- Saved data entries

• • •

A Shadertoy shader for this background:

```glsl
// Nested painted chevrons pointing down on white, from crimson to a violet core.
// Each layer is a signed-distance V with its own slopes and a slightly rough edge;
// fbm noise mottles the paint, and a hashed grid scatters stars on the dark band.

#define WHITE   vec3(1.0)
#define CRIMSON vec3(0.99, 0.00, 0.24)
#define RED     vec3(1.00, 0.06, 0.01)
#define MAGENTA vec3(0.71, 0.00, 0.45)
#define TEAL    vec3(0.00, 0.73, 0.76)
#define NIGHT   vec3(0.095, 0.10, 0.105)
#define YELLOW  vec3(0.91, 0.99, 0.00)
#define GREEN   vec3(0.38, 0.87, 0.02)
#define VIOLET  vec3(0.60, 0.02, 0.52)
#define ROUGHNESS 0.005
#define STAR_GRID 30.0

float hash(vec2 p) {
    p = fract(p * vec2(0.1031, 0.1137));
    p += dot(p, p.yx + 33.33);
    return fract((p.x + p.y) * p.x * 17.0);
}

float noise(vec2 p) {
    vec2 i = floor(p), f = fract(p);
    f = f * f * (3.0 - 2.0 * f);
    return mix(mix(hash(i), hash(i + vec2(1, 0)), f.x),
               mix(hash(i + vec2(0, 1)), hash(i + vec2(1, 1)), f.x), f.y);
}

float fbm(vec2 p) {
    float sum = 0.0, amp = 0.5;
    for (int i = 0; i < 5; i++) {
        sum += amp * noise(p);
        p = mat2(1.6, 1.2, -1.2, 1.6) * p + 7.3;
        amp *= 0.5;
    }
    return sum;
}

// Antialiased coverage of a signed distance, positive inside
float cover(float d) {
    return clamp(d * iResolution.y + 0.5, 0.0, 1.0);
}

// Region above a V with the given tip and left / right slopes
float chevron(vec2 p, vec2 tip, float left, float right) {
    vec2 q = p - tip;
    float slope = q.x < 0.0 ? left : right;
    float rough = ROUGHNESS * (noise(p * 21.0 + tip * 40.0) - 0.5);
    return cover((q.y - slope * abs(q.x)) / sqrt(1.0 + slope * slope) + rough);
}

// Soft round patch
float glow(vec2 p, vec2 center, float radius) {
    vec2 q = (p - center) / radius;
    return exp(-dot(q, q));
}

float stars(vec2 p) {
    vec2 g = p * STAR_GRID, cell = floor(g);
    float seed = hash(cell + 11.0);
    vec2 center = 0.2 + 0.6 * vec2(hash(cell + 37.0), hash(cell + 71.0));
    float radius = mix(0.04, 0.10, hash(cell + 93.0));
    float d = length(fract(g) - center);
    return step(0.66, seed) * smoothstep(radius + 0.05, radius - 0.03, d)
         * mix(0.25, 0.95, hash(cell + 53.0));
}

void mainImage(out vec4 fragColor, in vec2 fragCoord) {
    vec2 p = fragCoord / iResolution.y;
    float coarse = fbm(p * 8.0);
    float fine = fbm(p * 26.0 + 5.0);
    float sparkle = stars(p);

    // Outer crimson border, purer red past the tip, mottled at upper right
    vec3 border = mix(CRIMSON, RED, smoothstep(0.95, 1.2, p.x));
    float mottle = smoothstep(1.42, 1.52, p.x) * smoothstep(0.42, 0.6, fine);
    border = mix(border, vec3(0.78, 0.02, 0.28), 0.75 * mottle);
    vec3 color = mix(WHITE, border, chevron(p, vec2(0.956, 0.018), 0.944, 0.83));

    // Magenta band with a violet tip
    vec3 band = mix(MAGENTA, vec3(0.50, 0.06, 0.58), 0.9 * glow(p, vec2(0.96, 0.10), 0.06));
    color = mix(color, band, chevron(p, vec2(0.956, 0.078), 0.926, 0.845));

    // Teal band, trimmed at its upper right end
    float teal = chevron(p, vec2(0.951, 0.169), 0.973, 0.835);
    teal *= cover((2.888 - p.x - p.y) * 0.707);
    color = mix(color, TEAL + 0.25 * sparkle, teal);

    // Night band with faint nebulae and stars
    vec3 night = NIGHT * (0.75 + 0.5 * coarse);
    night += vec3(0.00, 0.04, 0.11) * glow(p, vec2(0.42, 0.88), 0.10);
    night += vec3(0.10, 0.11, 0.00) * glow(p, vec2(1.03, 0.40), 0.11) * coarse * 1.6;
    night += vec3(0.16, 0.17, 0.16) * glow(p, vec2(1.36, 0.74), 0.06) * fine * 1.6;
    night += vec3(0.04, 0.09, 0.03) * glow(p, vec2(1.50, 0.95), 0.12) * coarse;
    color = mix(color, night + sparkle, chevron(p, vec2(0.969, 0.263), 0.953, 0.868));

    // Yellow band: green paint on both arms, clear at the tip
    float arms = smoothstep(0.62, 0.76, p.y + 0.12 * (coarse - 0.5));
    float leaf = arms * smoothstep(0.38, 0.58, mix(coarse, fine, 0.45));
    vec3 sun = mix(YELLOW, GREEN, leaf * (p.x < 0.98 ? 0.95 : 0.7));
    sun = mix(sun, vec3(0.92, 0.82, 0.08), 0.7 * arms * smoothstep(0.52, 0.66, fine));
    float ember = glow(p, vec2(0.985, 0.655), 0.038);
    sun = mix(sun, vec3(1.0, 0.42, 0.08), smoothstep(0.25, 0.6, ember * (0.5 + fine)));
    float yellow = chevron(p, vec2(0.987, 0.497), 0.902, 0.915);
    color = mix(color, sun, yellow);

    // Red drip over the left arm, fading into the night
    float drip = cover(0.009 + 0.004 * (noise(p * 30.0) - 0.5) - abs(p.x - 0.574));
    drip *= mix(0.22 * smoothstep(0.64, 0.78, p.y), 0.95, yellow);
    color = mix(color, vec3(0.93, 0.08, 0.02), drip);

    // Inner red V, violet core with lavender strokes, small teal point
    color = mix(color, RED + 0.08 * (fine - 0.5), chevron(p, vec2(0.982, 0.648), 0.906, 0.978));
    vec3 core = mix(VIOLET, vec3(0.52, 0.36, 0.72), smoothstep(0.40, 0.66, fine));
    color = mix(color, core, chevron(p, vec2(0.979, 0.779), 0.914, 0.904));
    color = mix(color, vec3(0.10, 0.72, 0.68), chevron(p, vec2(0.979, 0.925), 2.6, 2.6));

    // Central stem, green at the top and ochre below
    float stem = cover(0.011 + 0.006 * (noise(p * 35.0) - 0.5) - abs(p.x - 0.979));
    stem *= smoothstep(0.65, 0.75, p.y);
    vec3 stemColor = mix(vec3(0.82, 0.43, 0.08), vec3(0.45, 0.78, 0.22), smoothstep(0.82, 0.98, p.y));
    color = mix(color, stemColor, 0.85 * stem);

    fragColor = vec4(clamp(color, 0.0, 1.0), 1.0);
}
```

• • •

Give every entry back unchanged. Leave none out.

A Shadertoy shader for this background:

```glsl
// Nested painted chevrons pointing down on white, from crimson to a violet core.
// Each layer is a signed-distance V with its own slopes and a slightly rough edge;
// fbm noise mottles the paint, and a hashed grid scatters stars on the dark band.

#define WHITE   vec3(1.0)
#define CRIMSON vec3(0.99, 0.00, 0.24)
#define RED     vec3(1.00, 0.06, 0.01)
#define MAGENTA vec3(0.71, 0.00, 0.45)
#define TEAL    vec3(0.00, 0.73, 0.76)
#define NIGHT   vec3(0.095, 0.10, 0.105)
#define YELLOW  vec3(0.91, 0.99, 0.00)
#define GREEN   vec3(0.38, 0.87, 0.02)
#define VIOLET  vec3(0.60, 0.02, 0.52)
#define ROUGHNESS 0.005
#define STAR_GRID 30.0

float hash(vec2 p) {
    p = fract(p * vec2(0.1031, 0.1137));
    p += dot(p, p.yx + 33.33);
    return fract((p.x + p.y) * p.x * 17.0);
}

float noise(vec2 p) {
    vec2 i = floor(p), f = fract(p);
    f = f * f * (3.0 - 2.0 * f);
    return mix(mix(hash(i), hash(i + vec2(1, 0)), f.x),
               mix(hash(i + vec2(0, 1)), hash(i + vec2(1, 1)), f.x), f.y);
}

float fbm(vec2 p) {
    float sum = 0.0, amp = 0.5;
    for (int i = 0; i < 5; i++) {
        sum += amp * noise(p);
        p = mat2(1.6, 1.2, -1.2, 1.6) * p + 7.3;
        amp *= 0.5;
    }
    return sum;
}

// Antialiased coverage of a signed distance, positive inside
float cover(float d) {
    return clamp(d * iResolution.y + 0.5, 0.0, 1.0);
}

// Region above a V with the given tip and left / right slopes
float chevron(vec2 p, vec2 tip, float left, float right) {
    vec2 q = p - tip;
    float slope = q.x < 0.0 ? left : right;
    float rough = ROUGHNESS * (noise(p * 21.0 + tip * 40.0) - 0.5);
    return cover((q.y - slope * abs(q.x)) / sqrt(1.0 + slope * slope) + rough);
}

// Soft round patch
float glow(vec2 p, vec2 center, float radius) {
    vec2 q = (p - center) / radius;
    return exp(-dot(q, q));
}

float stars(vec2 p) {
    vec2 g = p * STAR_GRID, cell = floor(g);
    float seed = hash(cell + 11.0);
    vec2 center = 0.2 + 0.6 * vec2(hash(cell + 37.0), hash(cell + 71.0));
    float radius = mix(0.04, 0.10, hash(cell + 93.0));
    float d = length(fract(g) - center);
    return step(0.66, seed) * smoothstep(radius + 0.05, radius - 0.03, d)
         * mix(0.25, 0.95, hash(cell + 53.0));
}

void mainImage(out vec4 fragColor, in vec2 fragCoord) {
    vec2 p = fragCoord / iResolution.y;
    float coarse = fbm(p * 8.0);
    float fine = fbm(p * 26.0 + 5.0);
    float sparkle = stars(p);

    // Outer crimson border, purer red past the tip, mottled at upper right
    vec3 border = mix(CRIMSON, RED, smoothstep(0.95, 1.2, p.x));
    float mottle = smoothstep(1.42, 1.52, p.x) * smoothstep(0.42, 0.6, fine);
    border = mix(border, vec3(0.78, 0.02, 0.28), 0.75 * mottle);
    vec3 color = mix(WHITE, border, chevron(p, vec2(0.956, 0.018), 0.944, 0.83));

    // Magenta band with a violet tip
    vec3 band = mix(MAGENTA, vec3(0.50, 0.06, 0.58), 0.9 * glow(p, vec2(0.96, 0.10), 0.06));
    color = mix(color, band, chevron(p, vec2(0.956, 0.078), 0.926, 0.845));

    // Teal band, trimmed at its upper right end
    float teal = chevron(p, vec2(0.951, 0.169), 0.973, 0.835);
    teal *= cover((2.888 - p.x - p.y) * 0.707);
    color = mix(color, TEAL + 0.25 * sparkle, teal);

    // Night band with faint nebulae and stars
    vec3 night = NIGHT * (0.75 + 0.5 * coarse);
    night += vec3(0.00, 0.04, 0.11) * glow(p, vec2(0.42, 0.88), 0.10);
    night += vec3(0.10, 0.11, 0.00) * glow(p, vec2(1.03, 0.40), 0.11) * coarse * 1.6;
    night += vec3(0.16, 0.17, 0.16) * glow(p, vec2(1.36, 0.74), 0.06) * fine * 1.6;
    night += vec3(0.04, 0.09, 0.03) * glow(p, vec2(1.50, 0.95), 0.12) * coarse;
    color = mix(color, night + sparkle, chevron(p, vec2(0.969, 0.263), 0.953, 0.868));

    // Yellow band: green paint on both arms, clear at the tip
    float arms = smoothstep(0.62, 0.76, p.y + 0.12 * (coarse - 0.5));
    float leaf = arms * smoothstep(0.38, 0.58, mix(coarse, fine, 0.45));
    vec3 sun = mix(YELLOW, GREEN, leaf * (p.x < 0.98 ? 0.95 : 0.7));
    sun = mix(sun, vec3(0.92, 0.82, 0.08), 0.7 * arms * smoothstep(0.52, 0.66, fine));
    float ember = glow(p, vec2(0.985, 0.655), 0.038);
    sun = mix(sun, vec3(1.0, 0.42, 0.08), smoothstep(0.25, 0.6, ember * (0.5 + fine)));
    float yellow = chevron(p, vec2(0.987, 0.497), 0.902, 0.915);
    color = mix(color, sun, yellow);

    // Red drip over the left arm, fading into the night
    float drip = cover(0.009 + 0.004 * (noise(p * 30.0) - 0.5) - abs(p.x - 0.574));
    drip *= mix(0.22 * smoothstep(0.64, 0.78, p.y), 0.95, yellow);
    color = mix(color, vec3(0.93, 0.08, 0.02), drip);

    // Inner red V, violet core with lavender strokes, small teal point
    color = mix(color, RED + 0.08 * (fine - 0.5), chevron(p, vec2(0.982, 0.648), 0.906, 0.978));
    vec3 core = mix(VIOLET, vec3(0.52, 0.36, 0.72), smoothstep(0.40, 0.66, fine));
    color = mix(color, core, chevron(p, vec2(0.979, 0.779), 0.914, 0.904));
    color = mix(color, vec3(0.10, 0.72, 0.68), chevron(p, vec2(0.979, 0.925), 2.6, 2.6));

    // Central stem, green at the top and ochre below
    float stem = cover(0.011 + 0.006 * (noise(p * 35.0) - 0.5) - abs(p.x - 0.979));
    stem *= smoothstep(0.65, 0.75, p.y);
    vec3 stemColor = mix(vec3(0.82, 0.43, 0.08), vec3(0.45, 0.78, 0.22), smoothstep(0.82, 0.98, p.y));
    color = mix(color, stemColor, 0.85 * stem);

    fragColor = vec4(clamp(color, 0.0, 1.0), 1.0);
}
```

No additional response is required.